But Norman Nicholson's modern poem on Cowper's hare imagines the hare providing not so much entertainment as a wild visitation, the "cleft-mouthed kiss", the beauty:
She came to him in dreams – her ears
Diddering like antennae, and her eyes
Wide as dark flowers where the dew
Holds and dissolves a purple hoard of shadow.
And real hares?
Hares exist in every continent. from the Arctic to Mexico, India to Burma, Ethiopia to the Cape. We have two species in Britain, the European Brown Hare and the Mountain Hare or Blue Hare, which turns white in winter, and lives in higher latitudes. This is our original British hare. It was around in mainland Britain in the Paleaeolothic age; the Brown arrived in the Bronze or late Iron Age, probably introduced from the continent by human beings; like the rabbit.
Hares are in danger from the first day of their existence and rarely live more than a year in the wild. They do not burrow: they lie close in shallow "forms". The newly born leverets are fully-furred, have open-eyes and receive little parental care other than suckling visits by their mother. When frightened, they press close to the ground and become rigid and motionless.

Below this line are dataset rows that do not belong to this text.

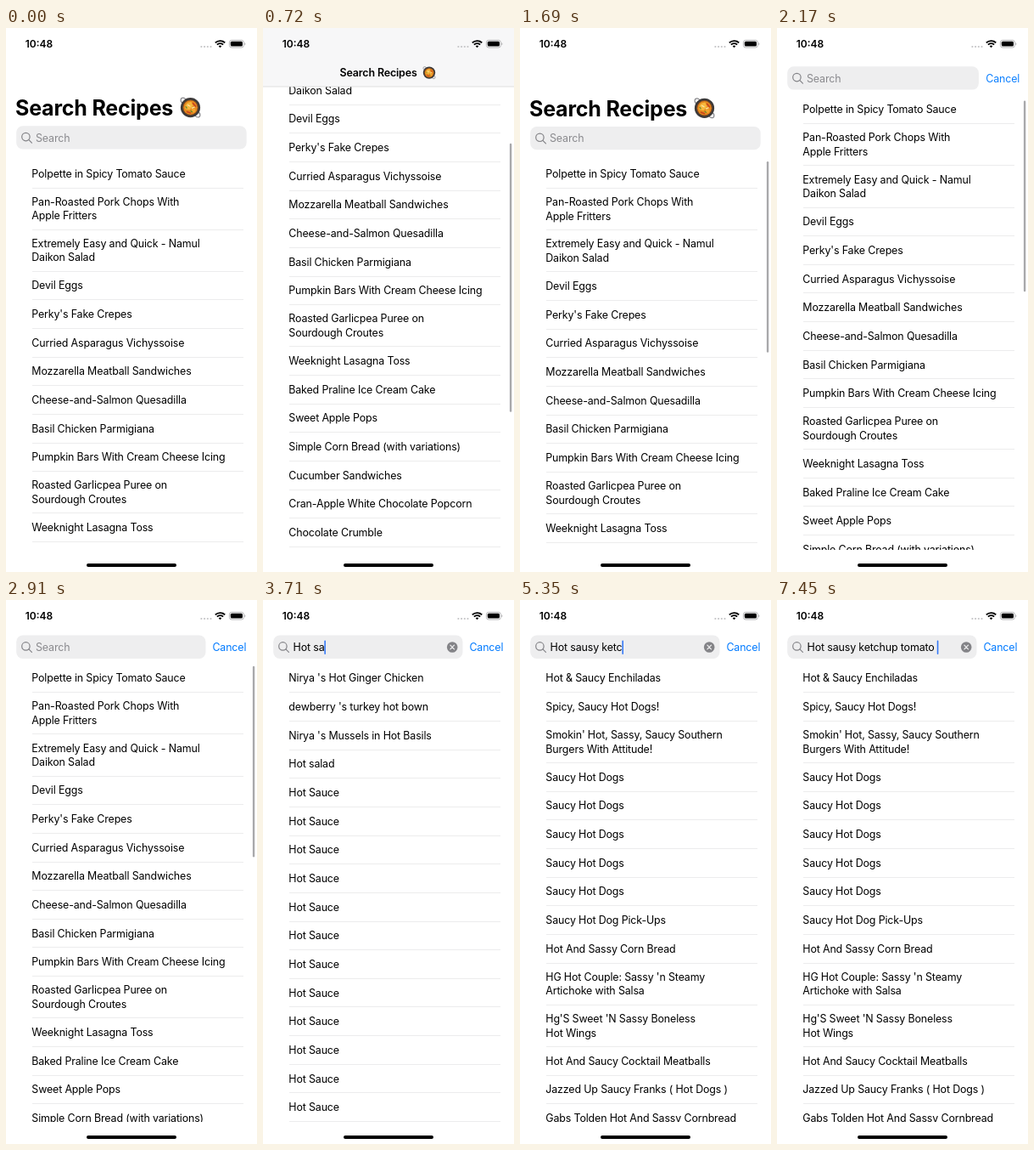
Write an HTML page that moves like this. It is 296 px wide and 640 px high and loops after 8000 ms.

```html
<!DOCTYPE html>
<html lang="en">
<head>
<meta charset="utf-8">
<title>Search Recipes</title>
<style>
  html, body { margin: 0; width: 100%; height: 100%; overflow: hidden; background: #fff; }
  svg { display: block; width: 100vw; height: 100vh; }
  text {
    font: 400 12.45px Inter, Roboto, sans-serif;
    font-optical-sizing: none;
    letter-spacing: -0.15px;
    white-space: pre;
  }
  .large { font-size: 25px; font-weight: 700; letter-spacing: -0.2px; }
  .small { font-weight: 600; }
  .clock { font-size: 12px; font-weight: 600; letter-spacing: 0; }
</style>
</head>
<body>
<svg viewBox="0 0 296 640">
  <defs>
    <g id="pan">
      <g fill="none" stroke="#8a8a8e" stroke-width="1.2">
        <circle cx="-8.6" cy="-8.6" r="2.8"/>
        <circle cx="8.6" cy="8.6" r="2.8"/>
      </g>
      <circle r="11.6" fill="#3c3a3a"/>
      <circle r="9.2" fill="#8a4a1c"/>
      <circle r="8.3" fill="#e58a1f"/>
      <path d="M-6 2A6.5 6.5 0 0 1 1 -6.5L3 -2L-1 3Z" fill="#f6b73c"/>
      <circle cx="3.6" cy="3.4" r="2.4" fill="#f3a52d"/>
      <path d="M-4 5L0 6.4M3 -5L6 -1.5" stroke="#c8401f" stroke-width="1.6" stroke-linecap="round"/>
      <path d="M-3 -3L-.5 -1.6M2 .6L4.6 -.4" stroke="#fbe3a0" stroke-width="1.4" stroke-linecap="round"/>
      <path d="M-5.4 -1L-4.4 .6M.6 4L2 5" stroke="#6d8a2c" stroke-width="1.3" stroke-linecap="round"/>
    </g>
  </defs>

  <rect width="296" height="640" fill="#fff"/>
  <g id="list"></g>
  <rect id="header" width="296" fill="#fff"/>
  <rect y="614" width="296" height="26" fill="#fff"/>

  <g id="title">
    <text class="large" x="11" y="103">Search Recipes</text>
    <use href="#pan" x="217.5" y="93.6"/>
  </g>

  <g id="field">
    <rect id="box" x="12.2" rx="7.6" fill="#eeeeef"/>
    <g id="inside">
      <g fill="none" stroke="#838387" stroke-width="1.2" stroke-linecap="round">
        <circle cx="23.4" cy="12.8" r="4.7"/>
        <path d="M26.9 16.3L30.4 19.8"/>
      </g>
      <text id="hint" x="35" y="18.4" fill="#8a8a8e">Search</text>
      <g id="typing">
        <text id="query" x="35.6" y="18.4"></text>
        <rect id="caret" y="6" width="1.6" height="16.4" rx=".8" fill="#3478f6"/>
        <circle cx="223.2" cy="13.9" r="6.3" fill="#838387"/>
        <path d="M220.9 11.6l4.6 4.6m0 -4.6l-4.6 4.6" stroke="#f2f2f3" stroke-width="1.2" stroke-linecap="round"/>
      </g>
    </g>
  </g>
  <text id="cancel" fill="#007aff">Cancel</text>

  <g id="bar">
    <rect id="barFill" width="296" height="69"/>
    <g id="barTitle">
      <rect y="68.6" width="296" height=".8" fill="#d6d6d8"/>
      <text class="small" x="90.6" y="56.8">Search Recipes</text>
      <use href="#pan" transform="translate(196 52.6) scale(.62)"/>
    </g>
  </g>

  <rect id="thumb" x="290.9" width="2.4" rx="1.2" fill="#a9a9ab"/>

  <g id="status">
    <text class="clock" x="22.8" y="23">10:48</text>
    <g fill="#c4c4c6">
      <circle cx="230.4" cy="22" r="1.1"/><circle cx="234.1" cy="22" r="1.1"/>
      <circle cx="237.8" cy="22" r="1.1"/><circle cx="241.5" cy="22" r="1.1"/>
    </g>
    <g fill="none" stroke="#000" stroke-width="1.9">
      <path d="M246.8 17.4A8.2 8.2 0 0 1 258.2 17.4"/>
      <path d="M248.9 19.7A5.1 5.1 0 0 1 256.1 19.7"/>
    </g>
    <path d="M250.7 21.3A2.6 2.6 0 0 1 254.3 21.3L252.5 23.2Z"/>
    <rect x="263.4" y="14.4" width="17" height="8.6" rx="2.7" fill="none" stroke="#a4a4a6" stroke-width=".8"/>
    <rect x="264.8" y="15.8" width="14.2" height="5.8" rx="1.5"/>
    <path d="M281.5 17.2a1.7 1.7 0 0 1 0 3Z" fill="#a4a4a6"/>
  </g>
  <rect x="95" y="630" width="106" height="4" rx="2"/>
</svg>

<script>
const LOOP = 8000, ROW = 33.65, TALL = 49.1, BOTTOM = 614, CONTENT = 940;
const $ = id => document.getElementById(id);
const set = (id, attrs) => { for (const k in attrs) $(id).setAttribute(k, attrs[k]); };
const show = (id, on) => set(id, { visibility: on ? 'visible' : 'hidden' });
const clamp = (v, lo = 0, hi = 1) => Math.min(hi, Math.max(lo, v));
const mix = (a, b, p) => a + (b - a) * p;
const repeat = (name, n) => Array(n).fill(name);

// Value of the latest [time, value] step that has begun.
const at = (steps, t, start) => {
  let value = start;
  for (const [time, v] of steps) if (t >= time) value = v;
  return value;
};

const hotDogs = repeat('Saucy Hot Dogs', 5);
const saucy = [
  'Saucy Hot Dog Pick-Ups', 'Hot And Sassy Corn Bread',
  "HG Hot Couple: Sassy 'n Steamy\nArtichoke with Salsa",
  "Hg'S Sweet 'N Sassy Boneless\nHot Wings",
  'Hot And Saucy Cocktail Meatballs', 'Jazzed Up Saucy Franks ( Hot Dogs )',
  'Gabs Tolden Hot And Sassy Cornbread'
];
const attitude = "Smokin' Hot, Sassy, Saucy Southern\nBurgers With Attitude!";
const gingerRows = [
  "Nirya 's Hot Ginger Chicken", "dewberry 's turkey hot bown", "Nirya 's Mussels in Hot Basils"
];

const lists = {
  all: [
    'Polpette in Spicy Tomato Sauce', 'Pan-Roasted Pork Chops With\nApple Fritters',
    'Extremely Easy and Quick - Namul\nDaikon Salad', 'Devil Eggs', "Perky's Fake Crepes",
    'Curried Asparagus Vichyssoise', 'Mozzarella Meatball Sandwiches',
    'Cheese-and-Salmon Quesadilla', 'Basil Chicken Parmigiana',
    'Pumpkin Bars With Cream Cheese Icing', 'Roasted Garlicpea Puree on\nSourdough Croutes',
    'Weeknight Lasagna Toss', 'Baked Praline Ice Cream Cake', 'Sweet Apple Pops',
    'Simple Corn Bread (with variations)', 'Cucumber Sandwiches',
    'Cran-Apple White Chocolate Popcorn', 'Chocolate Crumble',
    'Creamy Potato Soup', 'Lemon Garlic Chicken', 'Spinach Salad'
  ],
  hot: ['Hot salad', ...gingerRows, ...repeat('Hot Sauce', 12)],
  salad: [...gingerRows, 'Hot salad', ...repeat('Hot Sauce', 12)],
  sauce: repeat('Hot Sauce', 16),
  dogs: [...hotDogs, 'Hot & Saucy Enchiladas', 'Spicy, Saucy Hot Dogs!', attitude, ...saucy],
  saucy: ['Hot & Saucy Enchiladas', 'Spicy, Saucy Hot Dogs!', attitude, ...hotDogs, ...saucy]
};

const listSteps = [[3120, 'hot'], [3710, 'salad'], [3930, 'sauce'], [4530, 'dogs'], [4960, 'saucy']];
const scrollSteps = [
  [500, 22], [610, 104], [720, 196], [820, 258], [930, 270], [1040, 180], [1140, 60], [1250, -14],
  [1370, -8], [1480, -4], [1580, -1.8], [1690, -0.7]
];
const focusSteps = [[1850, .15], [1960, .5], [2070, .8], [2170, .95], [2280, 1]];

const phrase = 'Hot sausy ketchup tomato ';
const keyTimes = [
  3010, 3120, 3260, 3390, 3540, 3710, 3930, 4050, 4400, 4530, 4850, 4960, 5150,
  5350, 5490, 5620, 5820, 6150, 6770, 6880, 7000, 7110, 7220, 7340, 7450
];

const make = (tag, attrs, content = '') => {
  const el = document.createElementNS('http://www.w3.org/2000/svg', tag);
  for (const k in attrs) el.setAttribute(k, attrs[k]);
  el.textContent = content;
  return el;
};

let shown;
function fillList(name) {
  if (name === shown) return;
  shown = name;
  let y = 0;
  const parts = [];
  for (const recipe of lists[name]) {
    const lines = recipe.split('\n');
    const h = lines.length > 1 ? TALL : ROW;
    lines.forEach((line, i) => {
      const mid = y + h / 2 + (i - (lines.length - 1) / 2) * 16.7;
      parts.push(make('text', { x: 30.3, y: mid + 4.4 }, line));
    });
    y += h;
    parts.push(make('rect', {
      x: 30.5, y: y - .5, width: 249.5, height: 1, fill: '#ececed', 'shape-rendering': 'crispEdges'
    }));
  }
  $('list').replaceChildren(...parts);
}

function drawHeader(scroll, focus) {
  const pull = Math.max(0, -scroll);
  const slide = Math.max(0, scroll - 39.5);
  const collapsed = scroll > 79;
  set('header', { height: mix(Math.max(69, 148 - scroll), 72, focus) });
  set('title', {
    transform: `translate(0 ${pull - slide - focus * 40})`,
    opacity: clamp(1 - focus * 2)
  });
  show('title', !collapsed && focus < 1);

  const height = clamp(27.3 - Math.max(0, scroll), 0, 27.3);
  set('field', { transform: `translate(0 ${mix(115.3 + pull, 41.6, focus)})` });
  set('box', { width: mix(271.5, 223.3, focus), height });
  set('inside', { opacity: clamp(1 - scroll / 14) });
  show('field', height > 0);

  set('cancel', { x: mix(300, 243.4, focus), y: mix(134, 59.9, focus), opacity: focus });
  show('bar', scroll > 39.5);
  set('barFill', { fill: collapsed ? '#f7f7f8' : '#fff' });
  set('barTitle', { opacity: collapsed ? 1 : 0 });
}

function drawQuery(t) {
  const typed = phrase.slice(0, keyTimes.filter(k => t >= k).length);
  $('query').textContent = typed;
  set('hint', { opacity: typed ? 0 : 1 });
  set('typing', { opacity: typed ? 1 : 0 });
  if (typed) set('caret', { x: 35.6 + $('query').getComputedTextLength() - .2 });
}

function drawThumb(t, scroll, focus, top) {
  const view = Math.max(69, 154.4 - Math.max(0, scroll));
  const size = BOTTOM - view;
  const hidden = Math.max(0, view - (154.4 - scroll));
  set('thumb', {
    y: mix(view + 2.6 + hidden * size / CONTENT, top + 2.6, focus),
    height: size * size / CONTENT
  });
  show('thumb', t >= 500 && t < 3260);
}

function draw(t) {
  const scroll = at(scrollSteps, t, 0);
  const focus = at(focusSteps, t, 0);
  const top = mix(154.4 - scroll, 75.2, focus);
  fillList(at(listSteps, t, 'all'));
  set('list', { transform: `translate(0 ${top})` });
  drawHeader(scroll, focus);
  drawQuery(t);
  drawThumb(t, scroll, focus, top);
}

const begin = performance.now();
function tick() {
  draw((performance.now() - begin) % LOOP);
  requestAnimationFrame(tick);
}
tick();
</script>
</body>
</html>
```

Before flight, sight is the most important thing, Their large eyes cover a field of 360 degrees. Though popularly supposed to sleep with theri eyes open, they do close their eyes when they feel safe, and falling into semi-sleep. Deep sleep is rare, and rarely lasts more than a minute. They ar e speed animals and prefer the open ground of a moor and hills; in Britain they particularly like heather moorland, particularly those which are managed by burning in strips for red grouse.